About this exercise: Every entry below should be repeated exactly; the pictures should not.
START Data shown
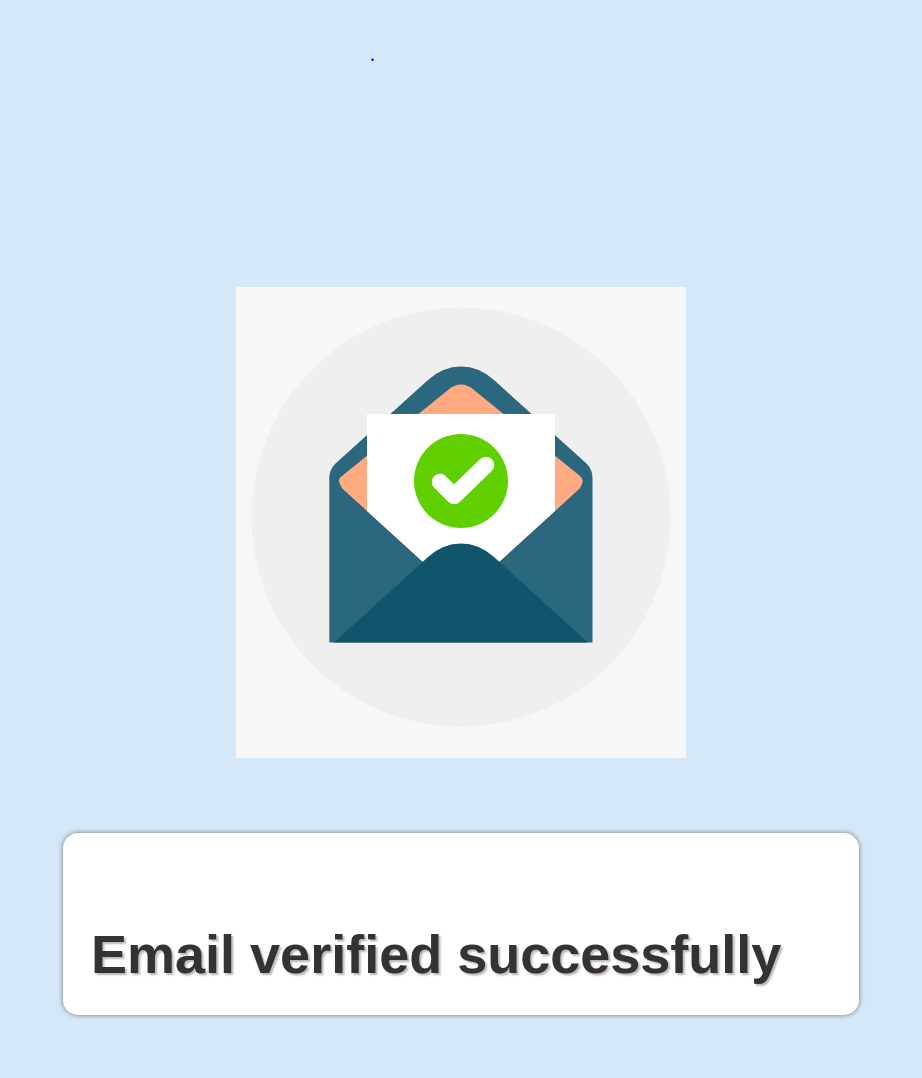
<!DOCTYPE html>
<html lang="en">
<head>
<meta charset="utf-8">
<title>Email verified successfully</title>
<style>
:root {
  --sky: #d4e8f8;
  --panel: #f7f7f7;
  --disc: #efefef;
  --envelope: #2c6780;
  --envelope-front: #11556c;
  --lining: #ffaa80;
  --paper: #fff;
  --success: #60d000;
  --ink: #333;
  --link: #00f;
}
* { box-sizing: border-box; margin: 0; }
html, body { width: 922px; height: 1078px; overflow: hidden; }
body { position: relative; background: var(--sky); }
.home-link {
  position: absolute; left: 370px; top: 44px;
  font: 20px/20px "Liberation Serif", serif;
  color: var(--link); text-decoration: none;
}
.illustration {
  position: absolute; left: 236px; top: 287px;
  display: block; width: 450px; height: 471px;
  background: var(--panel);
}
.message {
  position: absolute; left: 63px; top: 833px;
  width: 796px; height: 182px;
  padding: 91px 0 0 28px;
  border-radius: 15px;
  background: var(--paper);
  box-shadow: 0 0 5px rgba(0, 0, 0, .5);
}
.message h1 {
  font: bold 54px/60px "Liberation Sans", Arial, sans-serif;
  color: var(--ink); white-space: nowrap;
  text-shadow: 2px 2px 2px rgba(90, 70, 60, .4);
}
</style>
</head>
<body>
<a class="home-link" href="#">.</a>
<main>
  <svg class="illustration" viewBox="236 287 450 471" role="img" aria-label="Open envelope holding a letter with a green check mark">
    <circle cx="461" cy="517" r="209.5" fill="var(--disc)"/>
    <g id="envelope-back">
      <path fill="var(--envelope)" d="M329.3 642.5V478Q329.3 470 335 464L428 380Q443 366.500 461 366.500T494 380L587 464Q592.5 470 592.5 478V642.500Z"/>
      <path fill="var(--lining)" d="M342 476L448 390Q454 384.500 461 384.500T474 390L580 476Q584 479 582 484Q581 488 577 491L500 561H422L345 491Q341 488 340 484Q337 479 342 476Z"/>
    </g>
    <path id="letter" fill="var(--paper)" d="M367 414H555V511L499 562L461 590L423 562L367 511Z"/>
    <path id="envelope-front" fill="var(--envelope-front)" d="M334 642.500L428 557Q443 543.500 461 543.500T494 557L588 642.500Z"/>
    <g id="check-badge">
      <circle cx="461" cy="481" r="47" fill="var(--success)"/>
      <path d="M440 482L454 496L486 465" fill="none" stroke="var(--paper)" stroke-width="16.5" stroke-linecap="round" stroke-linejoin="round"/>
    </g>
  </svg>
  <section class="message">
    <h1>Email verified successfully</h1>
  </section>
</main>
</body>
</html>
END Data shown
Finished task:
<!DOCTYPE html>
<html lang="en">
<head>
<meta charset="utf-8">
<title>Email verified successfully</title>
<style>
:root {
  --sky: #d4e8f8;
  --panel: #f7f7f7;
  --disc: #efefef;
  --envelope: #2c6780;
  --envelope-front: #11556c;
  --lining: #ffaa80;
  --paper: #fff;
  --success: #60d000;
  --ink: #333;
  --link: #00f;
}
* { box-sizing: border-box; margin: 0; }
html, body { width: 922px; height: 1078px; overflow: hidden; }
body { position: relative; background: var(--sky); }
.home-link {
  position: absolute; left: 370px; top: 44px;
  font: 20px/20px "Liberation Serif", serif;
  color: var(--link); text-decoration: none;
}
.illustration {
  position: absolute; left: 236px; top: 287px;
  display: block; width: 450px; height: 471px;
  background: var(--panel);
}
.message {
  position: absolute; left: 63px; top: 833px;
  width: 796px; height: 182px;
  padding: 91px 0 0 28px;
  border-radius: 15px;
  background: var(--paper);
  box-shadow: 0 0 5px rgba(0, 0, 0, .5);
}
.message h1 {
  font: bold 54px/60px "Liberation Sans", Arial, sans-serif;
  color: var(--ink); white-space: nowrap;
  text-shadow: 2px 2px 2px rgba(90, 70, 60, .4);
}
</style>
</head>
<body>
<a class="home-link" href="#">.</a>
<main>
  <svg class="illustration" viewBox="236 287 450 471" role="img" aria-label="Open envelope holding a letter with a green check mark">
    <circle cx="461" cy="517" r="209.5" fill="var(--disc)"/>
    <g id="envelope-back">
      <path fill="var(--envelope)" d="M329.3 642.5V478Q329.3 470 335 464L428 380Q443 366.500 461 366.500T494 380L587 464Q592.5 470 592.5 478V642.500Z"/>
      <path fill="var(--lining)" d="M342 476L448 390Q454 384.500 461 384.500T474 390L580 476Q584 479 582 484Q581 488 577 491L500 561H422L345 491Q341 488 340 484Q337 479 342 476Z"/>
    </g>
    <path id="letter" fill="var(--paper)" d="M367 414H555V511L499 562L461 590L423 562L367 511Z"/>
    <path id="envelope-front" fill="var(--envelope-front)" d="M334 642.500L428 557Q443 543.500 461 543.500T494 557L588 642.500Z"/>
    <g id="check-badge">
      <circle cx="461" cy="481" r="47" fill="var(--success)"/>
      <path d="M440 482L454 496L486 465" fill="none" stroke="var(--paper)" stroke-width="16.5" stroke-linecap="round" stroke-linejoin="round"/>
    </g>
  </svg>
  <section class="message">
    <h1>Email verified successfully</h1>
  </section>
</main>
</body>
</html>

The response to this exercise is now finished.